Ibrahim Farinloye, spokesman for the National Emergency Management Agency's south-west region, said a three-storey building came down at around 10:00am local time.
Meanwhile, some residents of Itafaji area of Lagos Island reportedly pelted Governor Akinwunmi Ambode with sachets of water as he left the venue of the collapsed building.
Adeshina Tiamiyu, general manager of the Lagos State Emergency Management Agency, said that the agency had recorded one death so far in the disaster, and had rescued almost 50 people.
But they had also recovered "more than four dead bodies", Mr Tiamiyu said without giving an exact figure.
Mr. Kunle Awobodu, 1st Vice President, Nigerian Institute of Building NIOB, and the immediate past President of Building Collapse Prevention Guild BCPG, while reacting to yesterday's collapsed building in Ita Faji Street, Lagos Island, said "From our findings which revealed over 1000 structures were distressed, we had also recommended that those structures should be earmarked for demolition in Lagos Island".
The building was a mixture of residential apartments and classrooms, according to local media. All we are trying to do is to scale up this rescue operation.
It is not clear whether the collapsed building failed to meet safety standards.
An AFP reporter at the scene saw at least eight people pulled from the wreckage, including a small boy with blood on his face. Dust-covered children, some moving and some still, were rushed to waiting ambulances throughout the afternoon and evening.
Rescue efforts underway after Lagos school collapse
"HURIWA wondered why Lagos has persistently become a hub for substandard buildings going by the numerous cases of building collapse just as the Rights group condemned the snail speed dispensation of justice in Lagos with specific reference to cases of collapse buildings even as it blamed judicial corruption for this ugly trend". They cheered as the child was lifted out.

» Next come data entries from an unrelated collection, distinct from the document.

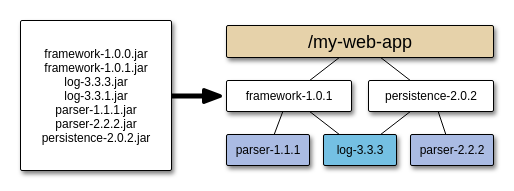
<!DOCTYPE html>
<html lang="en">
<head>
<meta charset="utf-8">
<title>Jar dependency resolution</title>
<style>
:root {
  --paper: #fff;
  --ink: #000;
  --app: #e6d2aa;
  --parser: #aabbe3;
  --log: #74c0e3;
  --shadow: rgba(0, 0, 0, .5);
}
* { box-sizing: border-box; margin: 0; padding: 0; }
html, body { width: 514px; height: 191px; overflow: hidden; background: var(--paper); }
.diagram {
  position: relative;
  width: 514px;
  height: 191px;
  font: 12px/14px "Liberation Sans", Arial, sans-serif;
  color: var(--ink);
}
.connectors { position: absolute; left: 0; top: 0; }
.node {
  position: absolute;
  display: flex;
  align-items: center;
  justify-content: center;
  height: 32px;
  background: var(--paper);
  border: 1px solid var(--ink);
  border-radius: 2px;
  box-shadow: 2px 3px 4px var(--shadow);
  white-space: nowrap;
}
.jars { left: 20px; top: 20px; width: 152px; height: 151px; }
.jars ul { list-style: none; text-align: center; }
.app { left: 226px; top: 25px; width: 268px; height: 33px; background: var(--app); font-size: 18px; line-height: 22px; }
.framework { left: 226px; top: 80px; width: 126px; }
.persistence { left: 368px; top: 80px; width: 126px; }
.parser-old { left: 226px; top: 134px; width: 84px; background: var(--parser); }
.log { left: 323px; top: 134px; width: 74px; background: var(--log); }
.parser-new { left: 410px; top: 134px; width: 84px; background: var(--parser); }
</style>
</head>
<body>
<main class="diagram">
  <svg class="connectors" width="514" height="191" viewBox="0 0 514 191" aria-hidden="true">
    <g stroke="#000" stroke-width="1">
      <line x1="340" y1="57" x2="309" y2="81"/>
      <line x1="380" y1="57" x2="411" y2="81"/>
      <line x1="283" y1="111" x2="274" y2="135"/>
      <line x1="309" y1="111" x2="340" y2="135"/>
      <line x1="411" y1="111" x2="380" y2="135"/>
      <line x1="438" y1="111" x2="446" y2="135"/>
    </g>
    <line x1="171" y1="96" x2="207" y2="96" stroke="#000" stroke-width="5"/>
    <polygon points="204,90 220,96 204,102" stroke="#000" stroke-width="4" stroke-linejoin="round"/>
  </svg>

  <section class="node jars">
    <ul>
      <li>framework-1.0.0.jar</li>
      <li>framework-1.0.1.jar</li>
      <li>log-3.3.3.jar</li>
      <li>log-3.3.1.jar</li>
      <li>parser-1.1.1.jar</li>
      <li>parser-2.2.2.jar</li>
      <li>persistence-2.0.2.jar</li>
    </ul>
  </section>

  <h1 class="node app" style="font-weight: normal">/my-web-app</h1>
  <div class="node framework">framework-1.0.1</div>
  <div class="node persistence">persistence-2.0.2</div>
  <div class="node parser-old">parser-1.1.1</div>
  <div class="node log">log-3.3.3</div>
  <div class="node parser-new">parser-2.2.2</div>
</main>
</body>
</html>
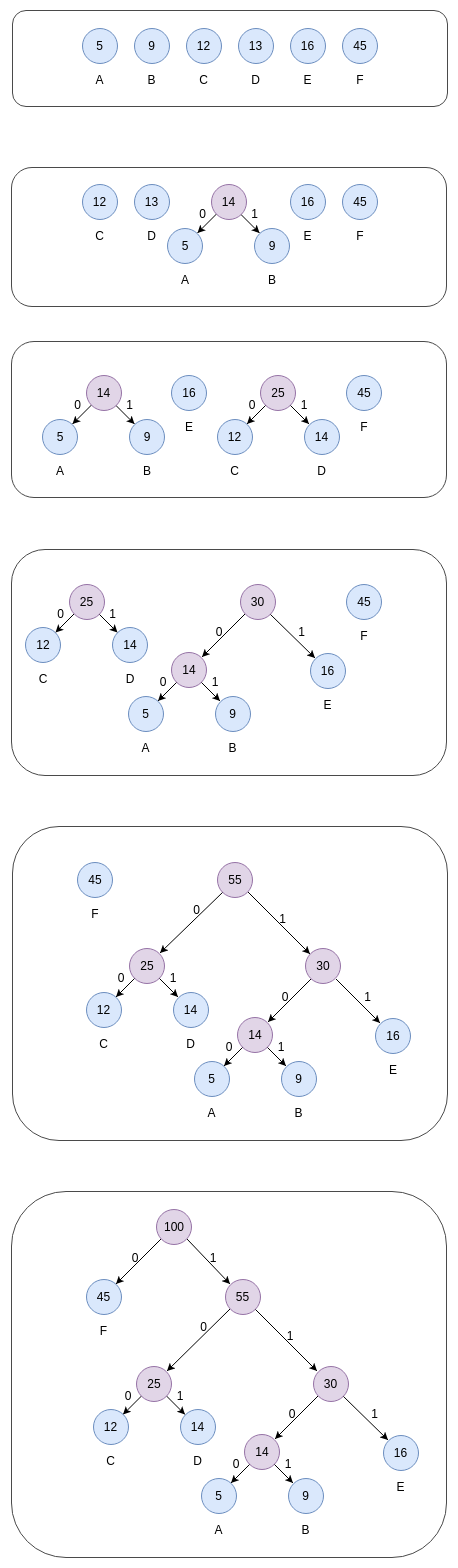
<!DOCTYPE html>
<html lang="en">
<head>
<meta charset="utf-8">
<title>Huffman tree construction</title>
<style>
:root {
  --ink: #000;
  --frame: #4a4a4a;
  --leaf-fill: #dae8fc;
  --leaf-line: #6c8ebf;
  --sum-fill: #e1d5e7;
  --sum-line: #9673a6;
}
* { box-sizing: border-box; }
body { margin: 0; background: #fff; }
.diagram {
  position: relative;
  display: flex;
  flex-direction: column;
  width: 458px;
  height: 1568px;
  overflow: hidden;
  color: var(--ink);
  font: 12px/14px "Liberation Sans", Arial, sans-serif;
}
.step {
  flex: none;
  width: 436px;
  height: var(--height);
  margin: var(--gap) 0 0 11px;
  border: 1px solid var(--frame);
  border-radius: var(--round);
}
.step.inset { margin-left: 12px; }
.links { position: absolute; left: 0; top: 0; }
.links line { stroke: var(--ink); }
.node, .bit {
  position: absolute;
  left: calc(var(--x) * 1px);
  top: calc(var(--y) * 1px);
  display: flex;
  align-items: center;
  justify-content: center;
  transform: translate(-50%, -50%);
}
.node {
  width: 36px;
  height: 36px;
  border: 1px solid var(--leaf-line);
  border-radius: 50%;
  background: var(--leaf-fill);
}
.node.sum { border-color: var(--sum-line); background: var(--sum-fill); }
.symbol { position: absolute; top: 44px; width: 100%; text-align: center; }
.zero, .one { position: absolute; top: 22px; width: 10px; text-align: center; }
.zero { left: -14px; }
.one { left: 38px; }
</style>
</head>
<body>
<main class="diagram">
  <svg class="links" width="458" height="1568" viewBox="0 0 458 1568" aria-hidden="true">
    <defs>
      <marker id="arrow" markerUnits="userSpaceOnUse" markerWidth="8" markerHeight="8" refX="8" refY="4" orient="auto">
        <path d="M8 4L0 8L2 4L0 0Z"/>
      </marker>
      <g id="fork">
        <line x1="-12" y1="12" x2="-31" y2="31" marker-end="url(#arrow)"/>
        <line x1="12" y1="12" x2="31" y2="31" marker-end="url(#arrow)"/>
      </g>
    </defs>
    <use href="#fork" x="228.5" y="202"/>
    <use href="#fork" x="103.5" y="393"/>
    <use href="#fork" x="278" y="393"/>
    <use href="#fork" x="86.5" y="601.5"/>
    <use href="#fork" x="189" y="670"/>
    <use href="#fork" x="147" y="966"/>
    <use href="#fork" x="255" y="1035"/>
    <use href="#fork" x="154" y="1383.5"/>
    <use href="#fork" x="262" y="1452"/>
    <g marker-end="url(#arrow)">
      <line x1="245" y1="614" x2="202" y2="657" marker-end="url(#arrow)"/>
      <line x1="270" y1="614" x2="315" y2="658" marker-end="url(#arrow)"/>
      <line x1="223" y1="892" x2="160" y2="953" marker-end="url(#arrow)"/>
      <line x1="248" y1="892" x2="310" y2="954" marker-end="url(#arrow)"/>
      <line x1="311" y1="979" x2="268" y2="1022" marker-end="url(#arrow)"/>
      <line x1="336" y1="979" x2="380" y2="1023" marker-end="url(#arrow)"/>
      <line x1="161" y1="1239" x2="116" y2="1284" marker-end="url(#arrow)"/>
      <line x1="187" y1="1239" x2="230" y2="1284" marker-end="url(#arrow)"/>
      <line x1="230" y1="1309" x2="167" y2="1371" marker-end="url(#arrow)"/>
      <line x1="255" y1="1309" x2="317" y2="1371" marker-end="url(#arrow)"/>
      <line x1="318" y1="1396" x2="275" y2="1439" marker-end="url(#arrow)"/>
      <line x1="343" y1="1396" x2="388" y2="1440" marker-end="url(#arrow)"/>
    </g>
  </svg>

  <section class="step inset" style="--gap:10px;--height:97px;--round:14px">
    <div class="node" style="--x:99.5;--y:45.5">5<span class="symbol">A</span></div>
    <div class="node" style="--x:151.5;--y:45.5">9<span class="symbol">B</span></div>
    <div class="node" style="--x:203.5;--y:45.5">12<span class="symbol">C</span></div>
    <div class="node" style="--x:255.5;--y:45.5">13<span class="symbol">D</span></div>
    <div class="node" style="--x:307.5;--y:45.5">16<span class="symbol">E</span></div>
    <div class="node" style="--x:360;--y:45.5">45<span class="symbol">F</span></div>
  </section>

  <section class="step" style="--gap:60px;--height:140px;--round:21px">
    <div class="node" style="--x:99.5;--y:202">12<span class="symbol">C</span></div>
    <div class="node" style="--x:151.5;--y:202">13<span class="symbol">D</span></div>
    <div class="node sum" style="--x:228.5;--y:202">14<span class="zero">0</span><span class="one">1</span></div>
    <div class="node" style="--x:185;--y:245.5">5<span class="symbol">A</span></div>
    <div class="node" style="--x:272;--y:245.5">9<span class="symbol">B</span></div>
    <div class="node" style="--x:307.5;--y:202">16<span class="symbol">E</span></div>
    <div class="node" style="--x:360;--y:202">45<span class="symbol">F</span></div>
  </section>

  <section class="step" style="--gap:34px;--height:157px;--round:23px">
    <div class="node sum" style="--x:103.5;--y:393">14<span class="zero">0</span><span class="one">1</span></div>
    <div class="node" style="--x:60;--y:436.5">5<span class="symbol">A</span></div>
    <div class="node" style="--x:147;--y:436.5">9<span class="symbol">B</span></div>
    <div class="node" style="--x:189;--y:393">16<span class="symbol">E</span></div>
    <div class="node sum" style="--x:278;--y:393">25<span class="zero">0</span><span class="one">1</span></div>
    <div class="node" style="--x:234.5;--y:436.5">12<span class="symbol">C</span></div>
    <div class="node" style="--x:321.5;--y:436.5">14<span class="symbol">D</span></div>
    <div class="node" style="--x:364;--y:393">45<span class="symbol">F</span></div>
  </section>

  <section class="step" style="--gap:51px;--height:227px;--round:34px">
    <div class="node sum" style="--x:86.5;--y:601.5">25<span class="zero">0</span><span class="one">1</span></div>
    <div class="node" style="--x:43;--y:645">12<span class="symbol">C</span></div>
    <div class="node" style="--x:130;--y:645">14<span class="symbol">D</span></div>
    <div class="node sum" style="--x:257.5;--y:601.5">30</div>
    <span class="bit" style="--x:219;--y:632">0</span>
    <span class="bit" style="--x:301.5;--y:632">1</span>
    <div class="node sum" style="--x:189;--y:670">14<span class="zero">0</span><span class="one">1</span></div>
    <div class="node" style="--x:145.5;--y:713.5">5<span class="symbol">A</span></div>
    <div class="node" style="--x:232.5;--y:713.5">9<span class="symbol">B</span></div>
    <div class="node" style="--x:327.5;--y:671">16<span class="symbol">E</span></div>
    <div class="node" style="--x:364;--y:601.5">45<span class="symbol">F</span></div>
  </section>

  <section class="step inset" style="--gap:50px;--height:315px;--round:47px">
    <div class="node" style="--x:95;--y:879.5">45<span class="symbol">F</span></div>
    <div class="node sum" style="--x:235;--y:879.5">55</div>
    <span class="bit" style="--x:196.5;--y:910">0</span>
    <span class="bit" style="--x:282.5;--y:919">1</span>
    <div class="node sum" style="--x:147;--y:966">25<span class="zero">0</span><span class="one">1</span></div>
    <div class="node" style="--x:103.5;--y:1009.5">12<span class="symbol">C</span></div>
    <div class="node" style="--x:190.5;--y:1009.5">14<span class="symbol">D</span></div>
    <div class="node sum" style="--x:323;--y:966">30</div>
    <span class="bit" style="--x:285;--y:997">0</span>
    <span class="bit" style="--x:367.5;--y:997">1</span>
    <div class="node sum" style="--x:255;--y:1035">14<span class="zero">0</span><span class="one">1</span></div>
    <div class="node" style="--x:211.5;--y:1078.5">5<span class="symbol">A</span></div>
    <div class="node" style="--x:298.5;--y:1078.5">9<span class="symbol">B</span></div>
    <div class="node" style="--x:393;--y:1036">16<span class="symbol">E</span></div>
  </section>

  <section class="step" style="--gap:50px;--height:367px;--round:55px">
    <div class="node sum" style="--x:174;--y:1227">100</div>
    <span class="bit" style="--x:135;--y:1258">0</span>
    <span class="bit" style="--x:213;--y:1258">1</span>
    <div class="node" style="--x:103.5;--y:1296.5">45<span class="symbol">F</span></div>
    <div class="node sum" style="--x:242.5;--y:1296.5">55</div>
    <span class="bit" style="--x:203.5;--y:1327">0</span>
    <span class="bit" style="--x:290;--y:1336">1</span>
    <div class="node sum" style="--x:154;--y:1383.5">25<span class="zero">0</span><span class="one">1</span></div>
    <div class="node" style="--x:110.5;--y:1427">12<span class="symbol">C</span></div>
    <div class="node" style="--x:197.5;--y:1427">14<span class="symbol">D</span></div>
    <div class="node sum" style="--x:330.5;--y:1383.5">30</div>
    <span class="bit" style="--x:292;--y:1414">0</span>
    <span class="bit" style="--x:374.5;--y:1414">1</span>
    <div class="node sum" style="--x:262;--y:1452">14<span class="zero">0</span><span class="one">1</span></div>
    <div class="node" style="--x:218.5;--y:1495.5">5<span class="symbol">A</span></div>
    <div class="node" style="--x:305.5;--y:1495.5">9<span class="symbol">B</span></div>
    <div class="node" style="--x:400.5;--y:1453">16<span class="symbol">E</span></div>
  </section>
</main>
</body>
</html>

Adeshida, whose younger sister was the mother of the children, said she was angry because people had complained about the building for the last 12 years.
Rescue efforts were expected to continue through the night Wednesday.
It is characterised by its Afro-Brazilian architecture, a style brought over by thousands of freed slaves who headed back home after decades working the plantations in Brazil.
Building collapses are tragically common in Nigeria, where building regulations are routinely flouted.
Emergency and rescue teams are now at the scene of the incident, Pulse has learnt.
An inquiry found the building had been built illegally and had structural flaws.
In December 2016, at least 60 people were killed by the collapse of a church roof in the city of Uyo, east of the country.